* [THE PROBLEM]: Count the lines in the records that hold the string "part". Only the number should be given.

++++ RECORDED DATA ++++

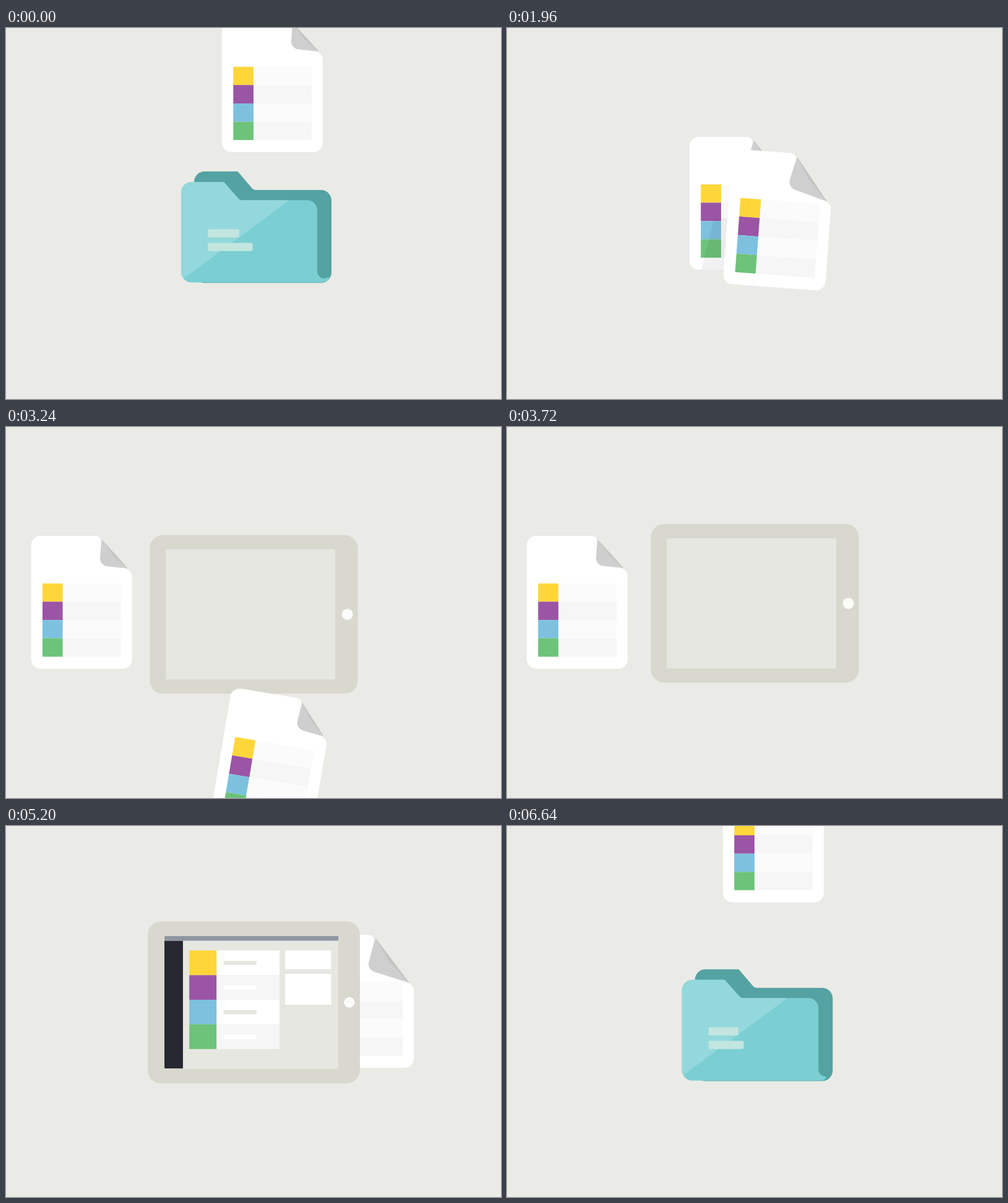
An HTML page with a canvas for the animation above (6680 ms loop, 800 px wide and 600 px high).

```html
<!DOCTYPE html>
<html lang="en">
<head>
<meta charset="utf-8">
<title>Document, folder, tablet</title>
<style>
html, body { margin: 0; width: 100%; height: 100%; overflow: hidden; background: #eaebe6; }
canvas { display: block; width: 800px; height: 600px; }
</style>
</head>
<body>
<canvas id="stage" width="800" height="600"></canvas>
<script>
const LOOP = 6680;
const BG = '#eaebe6';
const ROWS = ['#ffd63a', '#9a55a5', '#7dc1df', '#6dc37a'];
const ctx = document.getElementById('stage').getContext('2d');

const clamp = v => Math.max(0, Math.min(1, v));
const mix = (a, b, p) => a + (b - a) * p;
const part = (t, start, length) => clamp((t - start) / length);
const easeOut = p => 1 - (1 - p) ** 3;

// Cubic bezier easing with handles (a, 0) and (b, 1).
function curve(x, a = 0.8, b = 0.2) {
  if (x <= 0 || x >= 1) return clamp(x);
  let lo = 0, hi = 1, s = 0.5;
  for (let i = 0; i < 24; i++) {
    s = (lo + hi) / 2;
    const at = 3 * a * s * (1 - s) ** 2 + 3 * b * s * s * (1 - s) + s ** 3;
    if (at < x) lo = s; else hi = s;
  }
  return s * s * (3 - 2 * s);
}

// Value at time t from [time, value] steps, smoothed between them.
function keys(t, steps) {
  if (t <= steps[0][0]) return steps[0][1];
  for (let i = 1; i < steps.length; i++) {
    const [t0, v0] = steps[i - 1], [t1, v1] = steps[i];
    if (t <= t1) {
      const p = (t - t0) / (t1 - t0);
      return mix(v0, v1, p * p * (3 - 2 * p));
    }
  }
  return steps[steps.length - 1][1];
}

function box(x, y, w, h, color, r = 0) {
  if (w <= 0 || h <= 0) return;
  ctx.fillStyle = color;
  ctx.beginPath();
  ctx.roundRect(x, y, w, h, r);
  ctx.fill();
}

function shape(color, points) {
  ctx.fillStyle = color;
  ctx.beginPath();
  points.forEach(([x, y]) => ctx.lineTo(x, y));
  ctx.fill();
}

function scaled(cx, cy, k, draw) {
  ctx.save();
  ctx.translate(cx, cy);
  ctx.scale(k, k);
  ctx.translate(-cx, -cy);
  draw();
  ctx.restore();
}

const CURL = [[0, 0], [300, 0.1], [760, 0.37], [1600, 0.37], [1960, 0.8], [2400, 0.3],
  [3000, 0.04], [3720, 0], [5000, 0.1], [5200, 1], [5680, 0.3], [6680, 0]];

// Sheet of 163 x 215 at the current origin; c is how far the corner curls.
function sheet(c, shade) {
  const ax = mix(114, 101, c);
  const ix = mix(111, 87, c), iy = mix(47.5, 56, c);
  const cy = mix(53, 80, c);
  const a = [ax, 5.5], b = [156.5, cy - 1];
  const mid = [mix((a[0] + b[0]) / 2, ix, 0.12), mix((a[1] + b[1]) / 2, iy, 0.12)];
  shape('#cfcfcf', [a, b, [ix - 2, iy + 2]]);
  shape('#c4c4c4', [a, b, mid]);

  const body = new Path2D();
  body.moveTo(15, 0);
  body.arcTo(ax + 0.5, 0, ix, iy, 9);
  body.arcTo(ix, iy, 163, cy, 13);
  body.arcTo(163, cy, 163, 215, 14);
  body.arcTo(163, 215, 0, 215, 15);
  body.arcTo(0, 215, 0, 0, 15);
  body.arcTo(0, 0, 15, 0, 15);
  body.closePath();
  ctx.fillStyle = '#fff';
  ctx.fill(body);
  ROWS.forEach((color, i) => {
    const y = 77 + i * 29.6;
    box(51, y, 94, 29.6, i % 2 ? '#f6f6f6' : '#fbfbfb');
    box(18.3, y, 32.7, 29.6, color);
  });
  if (shade) {
    ctx.save();
    ctx.clip(body);
    shape('rgba(0,0,0,.055)', shade);
    ctx.restore();
  }
}

function folderState(t) {
  const u = t < 3000 ? t + LOOP : t;
  const k = u < 6640
    ? keys(u, [[6200, 0], [6480, 1.02], [6640, 1.003]])
    : keys(u, [[6640, 1.003], [6680, 1], [7360, 0.974]]);
  return { u, k, dx: -540 * curve(part(u, 7680, 950)) };
}

function inFolder(f, draw) {
  ctx.save();
  ctx.translate(f.dx, 0);
  scaled(404.5, 322, f.k, draw);
  ctx.restore();
}

function folderBack() {
  ctx.fillStyle = '#55a2a3';
  ctx.beginPath();
  ctx.moveTo(304, 300);
  ctx.arcTo(304, 232, 330, 232, 17);
  ctx.arcTo(374.5, 232, 400, 262, 3);
  ctx.arcTo(400, 262, 500, 262, 7);
  ctx.arcTo(526, 262, 526, 300, 17);
  ctx.arcTo(526, 412.2, 500, 412.2, 17);
  ctx.arcTo(304, 412.2, 304, 380, 17);
  ctx.fill();
}

function folderFront(u) {
  const lip = keys(u, [[6480, 0], [6640, 0.17], [6680, 0.8], [6960, Math.PI / 2]]);
  const sx = Math.sin(lip), sy = Math.cos(lip);
  const body = new Path2D();
  body.moveTo(283, 320);
  body.arcTo(283, 249, 310, 249, 17);
  body.arcTo(352, 249, 378, 278.5, 3);
  body.arcTo(378, 278.5, 420, 278.5, 6);
  body.arcTo(503, 278.5, 503, 320, 16);
  body.lineTo(503, 393.5);
  body.arc(514.5, 393.5, 11.5, Math.PI, Math.PI / 2 - lip, true);
  body.lineTo(509 + 17 * sx, 394.6 + 17 * sy);
  body.arc(509, 394.6, 17, Math.PI / 2 - lip, Math.PI / 2);
  body.arcTo(283, 411.6, 283, 380, 17);
  body.closePath();
  ctx.fillStyle = '#7bcfd3';
  ctx.fill(body);

  const top = keys(u, [[6480, 440], [6640, 453], [6680, 458], [7100, 464]]);
  ctx.save();
  ctx.clip(body);
  shape('#93d8dc', [[270, 240], [top + 52, 240], [top, 278.5], [top - 180, 411.6], [270, 411.6]]);
  ctx.restore();

  box(326, 325.2, keys(u, [[6400, 0], [6640, 48], [6680, 51], [7000, 47]]), 13.5, '#c2e6df', 2);
  box(326, 347.4, keys(u, [[6440, 0], [6640, 56.5], [6680, 72.5], [6900, 79.5]]), 13.3, '#c2e6df', 2);
}

function copyPose(t) {
  const p = easeOut(part(t, 1660, 740));
  const q = Math.max(0, (t - 2560) / 440);
  return {
    x: mix(428.5, 442, p) - 5.5 * q * q,
    y: mix(283.5, 317.5, p) + 19.5 * q ** 5.6,
    angle: (5.3 * p + 1.8 * q * q) * Math.PI / 180,
    k: mix(1, 1.02, p)
  };
}

function copySheet(t, pose) {
  ctx.save();
  ctx.translate(pose.x, pose.y);
  ctx.rotate(pose.angle);
  ctx.scale(pose.k, pose.k);
  ctx.translate(-81.5, -107.5);
  sheet(keys(t, CURL));
  ctx.restore();
}

// Shadow of the copy, in the coordinates of the sheet below it.
function copyShade(pose, x, y) {
  const sin = Math.sin(pose.angle), cos = Math.cos(pose.angle);
  const left = pose.x - pose.k * (81.5 * cos - 107.5 * sin) - 30 - x;
  const top = pose.y - pose.k * (81.5 * sin + 107.5 * cos) + 113 - y;
  if (top > 214) return null;
  return [[left, top], [left + 150, top], [left + 150, 215], [314 - x, 215]];
}

function docPose(t) {
  if (t >= 6200 || t < 1000) {
    const p = curve(part(t < 1000 ? t + LOOP : t, 6200, 950));
    return { x: keys(t < 1000 ? t : 0, [[0, 349], [500, 347]]), y: mix(-230, 176, p) };
  }
  let x = 347;
  x -= 52 * easeOut(part(t, 1640, 320));
  x -= 263 * curve(part(t, 2770, 600));
  x += 287 * curve(part(t, 3740, 450));
  x += 289 * curve(part(t, 5000, 680), 0.2, 0.1);
  return { x, y: 176 };
}

function app(t) {
  const grow = (start, length) => easeOut(part(t, start, length));
  if (t < 4000) return;
  ctx.save();
  ctx.beginPath();
  ctx.roundRect(256, 177.8, 281.2, 214.4, 2);
  ctx.clip();
  ctx.globalAlpha = part(t, 4000, 120);
  box(256, 177.8, 281.2, 214.4, '#e6e7e1');
  ctx.globalAlpha = 1;
  box(256, 185.4, 30, 207 * grow(4040, 360), '#282833');
  box(256, 177.8, 281.2 * grow(4000, 320), 7.6, '#8f96a0');
  ROWS.forEach((color, i) => {
    const y = 201.3 + i * 39.85;
    const start = 4080 + i * 50;
    const s = grow(start, 280);
    box(340, y, 102.3 * grow(start + 60, 300), 39.85, i % 2 ? '#f6f6f6' : '#fff');
    box(296.2, y, 44 * s, 39.85, color);
    box(351.5, y + 16.7, 53.5 * grow(start + 140, 320), 6.8, i % 2 ? '#fff' : '#e6e7e1');
  });
  box(451, 201.3, 74.5, 30.2 * grow(4180, 400), '#fff');
  box(451, 239.2, 74.5, 49.8 * grow(4260, 480), '#fff');
  ctx.restore();
}

function tablet(t) {
  const k = keys(t, [[3900, 1], [4400, 1.021], [5200, 1.021], [5640, 1]]);
  ctx.save();
  ctx.translate(0, 540 * (1 - curve(part(t, 2770, 600))));
  scaled(400.5, 285.2, k, () => {
    box(232.5, 157, 336, 256.5, '#d8d8ce', 21);
    box(258.5, 180, 273.7, 210.5, '#e6e7e1', 1);
    ctx.fillStyle = '#fbfbfa';
    ctx.beginPath();
    ctx.arc(551.7, 285.2, 9 - (k - 1) * 30, 0, 7);
    ctx.fill();
  });
  scaled(400.5, 285.2, k / 1.021, () => app(t));
  ctx.restore();
}

function draw(t) {
  box(0, 0, 800, 600, BG);
  if (t >= 6040 && t < 6200) return;
  const hasFolder = t < 2000 || t >= 6200;
  const folder = folderState(t);
  const doc = docPose(t);
  const hasCopy = t > 1660 && t < 3500;
  const copy = copyPose(t);

  if (hasFolder) inFolder(folder, folderBack);
  ctx.save();
  ctx.translate(doc.x, doc.y);
  sheet(keys(t, CURL), hasCopy && copyShade(copy, doc.x, doc.y));
  ctx.restore();
  if (hasFolder) inFolder(folder, () => folderFront(folder.u));

  if (t > 2770 && t < 6040) tablet(t);
  if (hasCopy) copySheet(t, copy);

  if (t > 5800 && t < 6040) {
    ctx.globalAlpha = part(t, 5800, 240);
    box(0, 0, 800, 600, BG);
    ctx.globalAlpha = 1;
  }
}

const begin = performance.now();
function tick() {
  draw((performance.now() - begin) % LOOP);
  requestAnimationFrame(tick);
}
tick();
</script>
</body>
</html>
```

++++

* [SOLUTION]: 12